Each line from the one containing "283 Q70 291" through the final line of the records is to be repeated exactly, with no additions.

=== Begin Enclosure ===

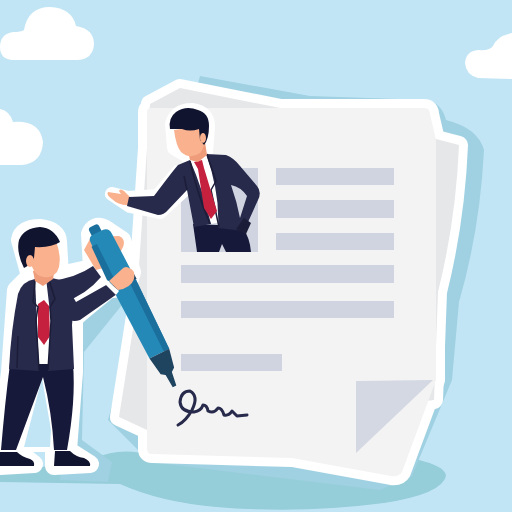
<!DOCTYPE html>
<html lang="en">
<head>
<meta charset="utf-8">
<title>Signing a contract</title>
<style>
:root {
  --sky: #c1e5f5;
  --sky-shade: #a0d1e2;
  --ground: #95cdd9;
  --white: #ffffff;
  --paper: #f3f3f4;
  --paper-back: #e6e7e9;
  --rule: #d0d4e0;
  --fold: #d3d8e3;
  --suit: #282a4b;
  --suit-dark: #1b1d38;
  --trousers: #17193a;
  --hair: #10142f;
  --skin: #f9b18e;
  --skin-shade: #ef9c7b;
  --tie: #c5213f;
  --pen: #2589b8;
  --pen-dark: #1b6f9c;
  --pen-tip: #1f4460;
}
html, body { margin: 0; padding: 0; }
body { width: 512px; height: 512px; overflow: hidden; background: var(--sky); }
svg { display: block; }
.sky { fill: var(--sky); }
.shade { fill: var(--sky-shade); }
.ground { fill: var(--ground); }
.cloud { fill: var(--white); }
.outline { fill: var(--white); stroke: var(--white); stroke-width: 18; stroke-linejoin: round; stroke-linecap: round; }
.paper { fill: var(--paper); }
.paper-back { fill: var(--paper-back); }
.rule { fill: var(--rule); }
.fold { fill: var(--fold); }
.suit { fill: var(--suit); }
.suit-dark { fill: var(--suit-dark); }
.trousers { fill: var(--trousers); }
.hair { fill: var(--hair); }
.skin { fill: var(--skin); }
.skin-shade { fill: var(--skin-shade); }
.shirt { fill: var(--white); }
.tie { fill: var(--tie); }
.seam { fill: none; stroke: var(--suit-dark); stroke-width: 1.5; }
.pen { fill: var(--pen); }
.pen-dark { fill: var(--pen-dark); }
.pen-tip { fill: var(--pen-tip); }
.ink { fill: none; stroke: var(--suit); stroke-width: 3; stroke-linecap: round; stroke-linejoin: round; }
</style>
</head>
<body>
<svg width="512" height="512" viewBox="0 0 512 512" role="img" aria-label="A businessman signs a large contract with a giant pen while a man leans out of the document to greet him">
  <defs>
    <path id="sheet-back-shape" d="M180 88 L436 139 L459 145 Q456 220 438 292 L434 400 L160 436 L119 417 L136 310 L150 104 Z"/>
    <path id="sheet-shape" d="M147 112 Q147 108 151 108 L424 108 Q430 108 430 114 L436 140 L436 380 L402 472 Q399 477 391 476 L292 458 L152 454 Q147 454 147 449 Z"/>
    <g id="signer-shape">
      <path d="M20 240 Q22 228 40 228 Q58 230 58 242 L60 275 L92 268 L90 234 Q94 224 104 228 L122 240 L132 272 L128 286 L108 290 L74 318 L74 372 L68 450 L90 464 L54 466 L54 450 L44 380 L16 450 L34 464 L0 466 L0 450 L10 372 L16 290 L30 276 Z"/>
    </g>
  </defs>

  <rect class="sky" width="512" height="512"/>

  <g id="clouds" class="cloud">
    <path d="M12 60 Q0 59 0 47 Q0 34 13 32 Q21 32 24 30 Q28 7 50 7 Q72 8 76 26 Q94 29 94 44 Q93 59 78 60 Z"/>
    <path d="M0 109 Q10 111 13 122 Q40 120 43 142 Q42 163 22 165 L0 165 Z"/>
    <path d="M478 78 Q466 75 465 63 Q466 51 478 50 Q490 51 493 46 Q497 36 512 33 L512 79 Z"/>
  </g>

  <g id="ground-shadows">
    <path class="ground" d="M96 458 Q120 446 156 456 L400 456 Q446 464 446 476 Q442 494 384 503 Q300 514 216 507 Q160 502 120 484 L0 482 L0 474 Z"/>
    <path class="shade" d="M200 76 L310 96 L428 100 Q442 104 446 120 Q478 128 484 150 Q480 230 459 302 L452 380 L412 476 L380 490 L150 462 L108 420 Z"/>
    <path class="shade" d="M76 330 L110 296 L126 300 L84 352 L82 440 L112 462 L108 482 L60 480 Z"/>
  </g>

  <g id="contract">
    <use href="#sheet-back-shape" class="outline"/>
    <use href="#sheet-shape" class="outline"/>
    <use href="#sheet-back-shape" class="paper-back"/>
    <use href="#sheet-shape" class="paper"/>
    <path class="fold" d="M356 381 L433 380 L356 453 Z"/>
    <g id="text-rules" class="rule">
      <rect x="276" y="168" width="118" height="17"/>
      <rect x="276" y="200" width="118" height="18"/>
      <rect x="276" y="233" width="118" height="17"/>
      <rect x="181" y="265" width="213" height="18"/>
      <rect x="181" y="301" width="213" height="17"/>
      <rect x="181" y="354" width="101" height="17"/>
    </g>
    <rect id="portrait-frame" class="rule" x="181" y="168" width="77" height="84"/>
    <path id="signature" class="ink" d="M178 425 Q186 421 192 410 Q199 396 190 391 Q181 391 180 402 Q181 412 194 412 Q201 411 203 405 Q207 405 208 411 Q214 414 218 408 Q222 408 224 415 Q229 416 232 411 L237 416 L247 415"/>
  </g>

  <g id="greeter">
    <path class="outline" style="stroke-width:14" d="M172 124 Q176 110 192 110 Q208 112 208 126 L206 152 L194 160 L174 148 Z M178 172 L158 196 L128 198 L112 194 L130 206 L160 212 L184 190 Z"/>
    <path class="skin" d="M130 197 L124 191 Q120 188 119 191 L121 194 L108 192 Q106 195 112 199 Q119 206 130 205 Z"/>
    <path class="trousers" d="M193 224 L242 226 Q250 238 251 252 L226 252 L222 244 L219 252 L197 252 Z"/>
    <path class="shirt" d="M190 158 L208 154 L222 222 L210 224 Z"/>
    <path class="suit" d="M190 160 L178 165 Q172 172 154 196 L129 197 L127 206 L158 215 Q164 215 168 210 L187 190 L194 227 L211 224 Q203 190 190 160 Z"/>
    <path class="suit" d="M206 154 L226 155 Q234 158 240 166 L257 186 Q262 192 258 200 L244 231 L218 228 Q220 192 206 154 Z"/>
    <path class="rule" d="M231 185 Q241 187 247 196 L240 218 Q237 202 231 185 Z"/>
    <path class="suit-dark" d="M244 218 L251 223 L246 234 L236 229 Z"/>
    <path class="seam" d="M190 161 Q196 190 210 224 M207 154 L216 181 L211 190 L219 227 M187 190 L184 176"/>
    <path class="tie" d="M194 162 L202 160 L204 168 L217 211 L211 219 L204 208 L198 169 Z"/>
    <path class="skin-shade" d="M187 147 L205 142 L207 155 L198 162 L190 160 Z"/>
    <path class="skin" d="M174 130 L204 126 Q207 145 200 153 Q190 160 181 152 Q176 146 174 130 Z"/>
    <path class="hair" d="M170 129 Q168 118 176 112 Q186 105 198 110 Q209 113 209 126 Q209 139 204 145 L200 140 L199 129 Q190 132 182 129 Z"/>
    <ellipse class="skin" cx="203" cy="138" rx="3" ry="5"/>
  </g>

  <g id="signer">
    <use href="#signer-shape" class="outline"/>
    <path class="cloud" d="M40 366 L50 366 L56 452 L18 452 Z"/>
    <g id="signer-legs">
      <path class="sky" d="M42 378 L51 430 L50 447 L24 447 Z"/>
      <path class="trousers" d="M10 364 L73 364 Q76 400 67 450 L54 450 Q52 412 43 377 L16 450 L1 450 Q5 402 10 364 Z"/>
      <path class="hair" d="M0 452 L17 452 Q22 457 30 459 Q35 461 34 466 L0 466 Z"/>
      <path class="hair" d="M55 451 L70 451 Q76 457 84 458 Q91 461 90 466 L54 466 Z"/>
    </g>
    <path id="far-hand" class="skin" d="M84 250 L91 237 L119 236 Q126 239 123 247 L114 265 L96 270 Z"/>
    <path id="far-arm" class="suit" d="M50 281 Q76 278 93 266 L101 277 Q86 295 64 302 Z"/>
    <g id="pen" transform="translate(96 231) rotate(-26.5)">
      <rect class="pen-dark" x="-6" y="-6" width="11" height="12" rx="3"/>
      <path class="pen" d="M-10 8 Q-10 2 -4 2 L7 2 Q13 3 13 9 L14 58 L-11 58 Z"/>
      <path class="pen-dark" d="M-11 12 L-5 12 L-5 50 Q-8 54 -12 49 Z"/>
      <rect class="pen-tip" x="-12" y="56" width="27" height="5"/>
      <path class="pen" d="M-11 61 L14 61 L13 138 L-9 138 Z"/>
      <path class="pen-dark" d="M7 61 L14 61 L13 138 L7 138 Z"/>
      <path class="pen-tip" d="M-9 138 L13 138 L9 157 L5 160 L3 174 L-1 174 L-2 160 L-6 157 Z"/>
    </g>
    <path class="shirt" d="M35 280 L50 278 L52 350 L39 352 Z"/>
    <path class="tie" d="M38 304 L44 300 L49 306 L50 336 L44 345 L38 337 Z"/>
    <path class="suit" d="M35 279 Q22 281 18 294 Q11 330 9 369 L39 371 L37 322 Z"/>
    <path class="suit" d="M46 278 Q59 277 64 284 L74 301 L72 325 L74 369 L48 371 L51 321 Z"/>
    <path class="seam" d="M35 281 L33 302 L38 307 L36 320 L39 370 M49 280 L55 299 L50 307 L51 321 L48 370 M18 336 L17 368"/>
    <path id="near-arm" class="suit" d="M62 283 Q70 291 76 302 L108 284 L117 294 L80 320 Q74 322 70 320 Z"/>
    <path class="shirt" d="M105 284 L109 282 L119 291 L116 295 Z"/>
    <path id="near-hand" class="skin" d="M109 281 L121 270 Q125 265 129 268 Q136 270 134 279 Q131 288 118 290 Z"/>
    <path class="skin-shade" d="M33 271 L55 267 L53 279 L43 286 L35 281 Z"/>
    <path class="skin" d="M28 249 L56 241 Q63 261 57 272 Q50 280 40 276 Q31 273 28 249 Z"/>
    <path class="hair" d="M24 268 Q16 252 19 240 Q24 228 40 227 Q54 228 60 242 Q51 248 35 247 L34 258 L31 264 Z"/>
    <ellipse class="skin" cx="30" cy="261" rx="4" ry="6"/>
  </g>
</svg>
</body>
</html>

=== End Enclosure ===

(RESPONSE TO THIS EXERCISE):
    <path id="near-arm" class="suit" d="M62 283 Q70 291 76 302 L108 284 L117 294 L80 320 Q74 322 70 320 Z"/>
    <path class="shirt" d="M105 284 L109 282 L119 291 L116 295 Z"/>
    <path id="near-hand" class="skin" d="M109 281 L121 270 Q125 265 129 268 Q136 270 134 279 Q131 288 118 290 Z"/>
    <path class="skin-shade" d="M33 271 L55 267 L53 279 L43 286 L35 281 Z"/>
    <path class="skin" d="M28 249 L56 241 Q63 261 57 272 Q50 280 40 276 Q31 273 28 249 Z"/>
    <path class="hair" d="M24 268 Q16 252 19 240 Q24 228 40 227 Q54 228 60 242 Q51 248 35 247 L34 258 L31 264 Z"/>
    <ellipse class="skin" cx="30" cy="261" rx="4" ry="6"/>
  </g>
</svg>
</body>
</html>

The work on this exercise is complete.